I do not wish to dampen anyone’s holiday spirits today but know that we are about to reflect on the loss of those close to us. But take heart! This is actually an upbeat discussion. You will like where we are at the end of this posting.
We recently had the bitter-sweet experience in a memorial service for an old friend. Bitter, of course, because of the loss. Sweet for all the wonderful, funny recollections brought forth. This was typical of such Unitarian Universalists gatherings. It was a celebration of life, not a mourning. There was a lot of laughter and many shared winks.
As usual, people said that they never knew some of the stories that shared at the memorial. How they would have liked to talk to the person we lost about that story!This happens to most of us. A few years ago, some of us were talking about this phenomenon. We decided to do something about it. I share this story with you now in the hopes you might pick up the same solution we built. It is a joyous thing.
We started a little group in our congregation. Our group name was I would like to have your eulogy now, please.
The idea is a simple one.
We asked people to think about their lives and what they would like others to know and remember about them. Then they sat down with an interviewer and a small audience. They told their story. They related the high points and the low points. They told us what they thought was important to them about their lives. What inspired or wounded them.

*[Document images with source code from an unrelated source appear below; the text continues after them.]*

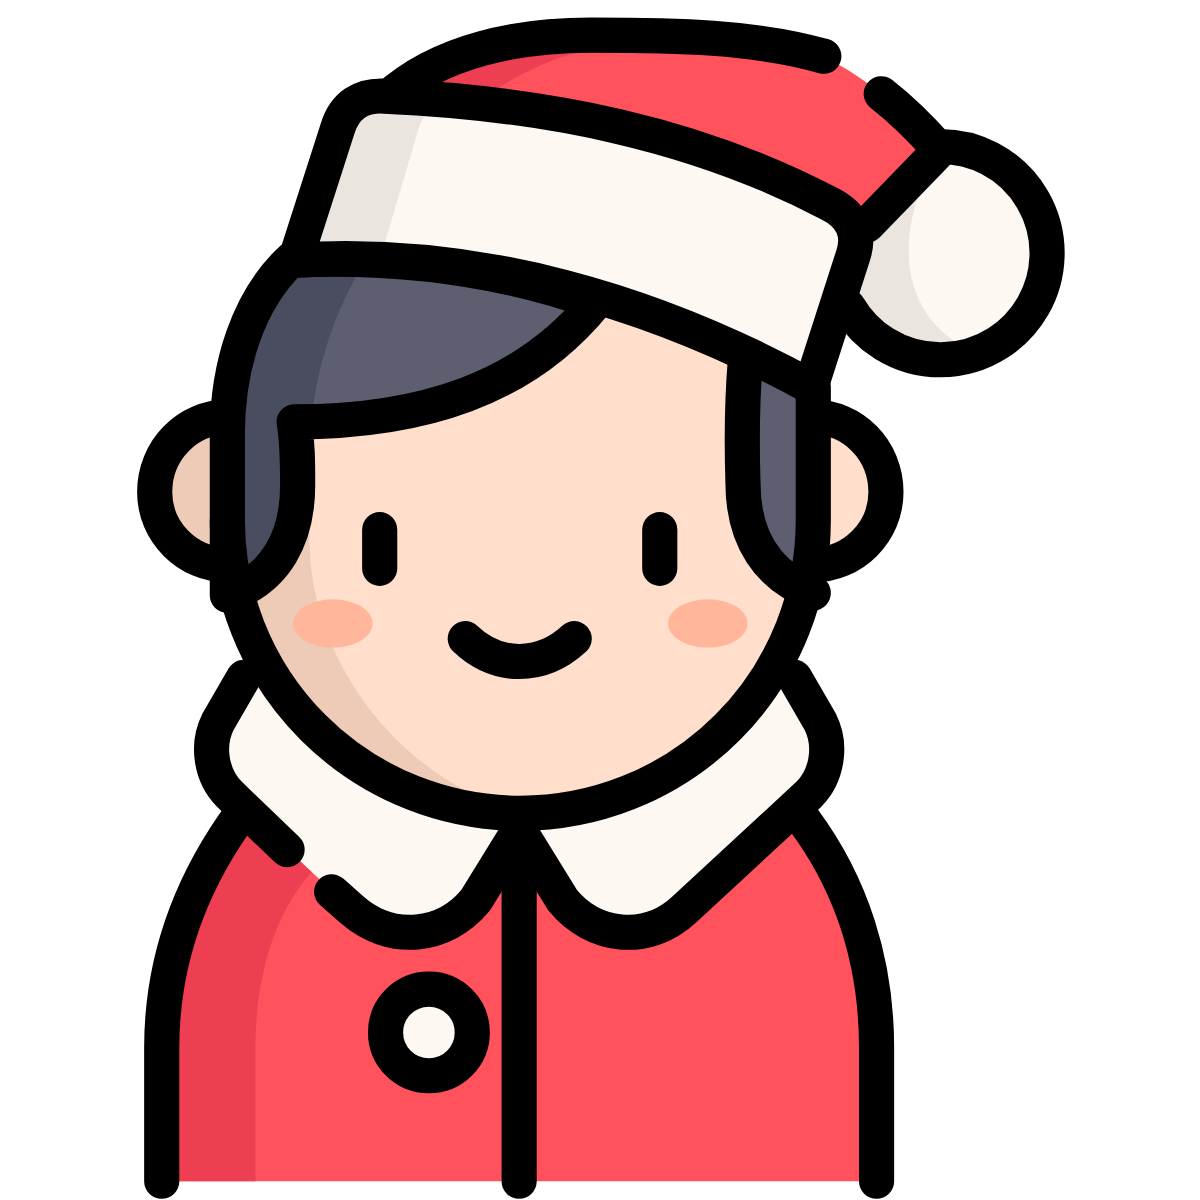
<!DOCTYPE html>
<html lang="en">
<head>
<meta charset="utf-8">
<title>Child in a festive hat</title>
<style>
  :root {
    --paper: #ffffff;
    --ink: #000000;
    --red: #ff525d;
    --red-shade: #ee3f52;
    --cream: #fdf9f2;
    --cream-shade: #eae6df;
    --skin: #ffdecb;
    --skin-shade: #edcbb7;
    --hair: #5d5f71;
    --hair-shade: #4a4c5f;
    --blush: #ffb69a;
  }
  html, body { margin: 0; width: 1200px; height: 1200px; overflow: hidden; background: var(--paper); }
  .icon { display: block; width: 1200px; height: 1200px; }
  .line { fill: none; stroke: var(--ink); stroke-width: 15; stroke-linecap: round; stroke-linejoin: round; }
  .red { fill: var(--red); }
  .red-shade { fill: var(--red-shade); }
  .cream { fill: var(--cream); }
  .cream-shade { fill: var(--cream-shade); }
  .skin { fill: var(--skin); }
  .skin-shade { fill: var(--skin-shade); }
  .hair { fill: var(--hair); }
  .hair-shade { fill: var(--hair-shade); }
  .blush { fill: var(--blush); }
</style>
</head>
<body>
<svg class="icon" viewBox="0 0 512 512" role="img" aria-label="Smiling child wearing a red and white winter hat and coat">
  <defs>
    <path id="eye" d="M0 0V16.500"/>
    <ellipse id="cheek" rx="17" ry="10.300"/>
    <path id="hair-left" d="M124 111C106 128 97 156 97 185V254C118 247 127 229 127 207C127 197 127 189 125.500 180C180 180 224 166 254 129C212 114 168 109 124 111Z"/>
    <clipPath id="hair-left-clip"><use href="#hair-left"/></clipPath>
  </defs>

  <g id="coat">
    <path class="red" d="M69 504V447C69 410 81 377 103 347H343C363 377 374 410 374 447V504Z"/>
    <path class="red-shade" d="M69 504V447C69 410 81 377 103 347L134 371C118 388 109 415 109 447V504Z"/>
    <path class="line" d="M69 504V447C69 410 81 377 103 347M374 504V447C374 410 363 377 343 350"/>
  </g>

  <g id="collar">
    <path class="cream" d="M104 289L93 308C88 318 90 331 98 339L150 388C167 403 190 400 203 384L221.500 354L240 384C253 400 276 403 292 388L345 339C353 331 355 318 350 308L339 289Z"/>
    <path class="line" d="M104 289L93 308C88 318 90 331 98 339L122.500 362.500M141.500 380.500L150 388C167 403 190 400 203 384L221.500 354L240 384C253 400 276 403 292 388L345 339C353 331 355 318 350 308L339 289"/>
    <path class="line" d="M221.500 350V504"/>
    <circle class="line" cx="183" cy="440.500" r="18.500" style="fill:var(--cream)"/>
  </g>

  <g id="ears">
    <path class="skin-shade" d="M97 178C80 178 66 192 66 210C66 227 80 241 97 241Z"/>
    <path class="skin" d="M347 178C364 178 378 192 378 210C378 227 364 241 347 241Z"/>
    <path class="line" d="M97 178C80 178 66 192 66 210C66 227 80 241 97 241M347 178C364 178 378 192 378 210C378 227 364 241 347 241"/>
  </g>

  <g id="head">
    <path class="skin" d="M124 111C106 128 97 156 97 185V222A125 125 0 0 0 347 222V150L250 105Z"/>
    <path class="skin-shade" d="M97 190V222A125 125 0 0 0 222 347C168 331 132 280 132 230V170Z"/>
    <use href="#hair-left" class="hair"/>
    <path class="hair-shade" clip-path="url(#hair-left-clip)" d="M90 100H163C146 125 134 152 132 190V260H90Z"/>
    <path class="hair" d="M318 150C316.500 172 316.500 190 317 206C317 230 328 246 347 253V160Z"/>
    <path class="line" d="M97 222A125 125 0 0 0 347 222V165"/>
    <use href="#hair-left" class="line"/>
    <path class="line" d="M318 154C316.500 172 316.500 190 317 206C317 230 328 246 347 253"/>
  </g>

  <g id="face">
    <use href="#cheek" class="blush" x="142" y="266"/>
    <use href="#cheek" class="blush" x="302" y="266"/>
    <use href="#eye" class="line" x="162" y="226"/>
    <use href="#eye" class="line" x="281.500" y="226"/>
    <path class="line" d="M198.500 272.500C212 285.500 231 285.500 245 272.500"/>
  </g>

  <g id="hat">
    <circle class="cream" cx="401" cy="107.500" r="45.500"/>
    <path class="cream-shade" d="M401 62C370 64 354 92 356 112C358 134 376 152 401 153C406 153 411 152 416 150C386 138 378 103 401 64Z"/>
    <path class="red" d="M165 42C188 21 222 15 252 15C290 15 322 16 351 24C372 34 388 50 401 64L366 100C310 62 240 45 165 42Z"/>
    <path class="red-shade" d="M165 42C188 21 222 15 252 15C262 15 272 15 280 16C248 19 221 29 203 45Z"/>
    <path class="line" d="M165 42C188 21 222 15 252 15C288 15 322 15.500 351.500 24M376 40C385 47 393 55 401 64L370 96"/>
    <path class="line" d="M401 62.500A45.500 45.500 0 1 1 362 131"/>
    <path class="cream" d="M126 111L144 55C147 45 154 40.500 164 41C233 44 297 57 354 87C364 92 367 100 364 109L346 165C280 129 205 106 126 111Z"/>
    <path class="cream-shade" d="M126 111L144 55C147 45 154 40.500 164 41L190 43C183 45 180 50 178 57L162 111Z"/>
    <path class="line" d="M126 111L144 55C147 45 154 40.500 164 41C233 44 297 57 354 87C364 92 367 100 364 109L346 165C280 129 205 106 126 111Z"/>
  </g>
</svg>
</body>
</html>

Most were about 20 minutes or so in length. They were amazing. People had led lives we had no inkling of before these sessions. We videotaped the sessions. Videotaping allowed others to know the stories over time and enabled the featured person to share with others as they wished. Eventually, we found the opportunity to play back a person’s video at their memorial service. Talk about powerful stuff!
We moved away from that beloved community awhile back. I don’t know if this practice continues, but I hope it does. It was as enlightening and bonding an experience as one could imagine. This is worth doing.
I encourage you to think about a similar project. It could work in your congregation, community, CLUB, or any other group you choose. You can gain a whole new perspective on old friends and a new appreciation for the life they have lived so far.
The technology of movie cameras and smart phones make it easy to record with good quality. Practice a bit and you will shortly find what works best for you. Do a little light reading on how best to do such interviews. Listen to old editions of Story Corps or Fresh Air on PBS for tips on how to do it right.
OK, the idea is in your head now. Run with it. Propose it to your group(s) and prepare to be amazed. Have fun!
If you find this blog worthy of your time and curiosity, I invite you to do two things:
(1) Join the conversation. Your voice counts here.
(2) Share the word about this post with friends and colleagues. Share a link in your emails and social media posts. Let’s grow our circle.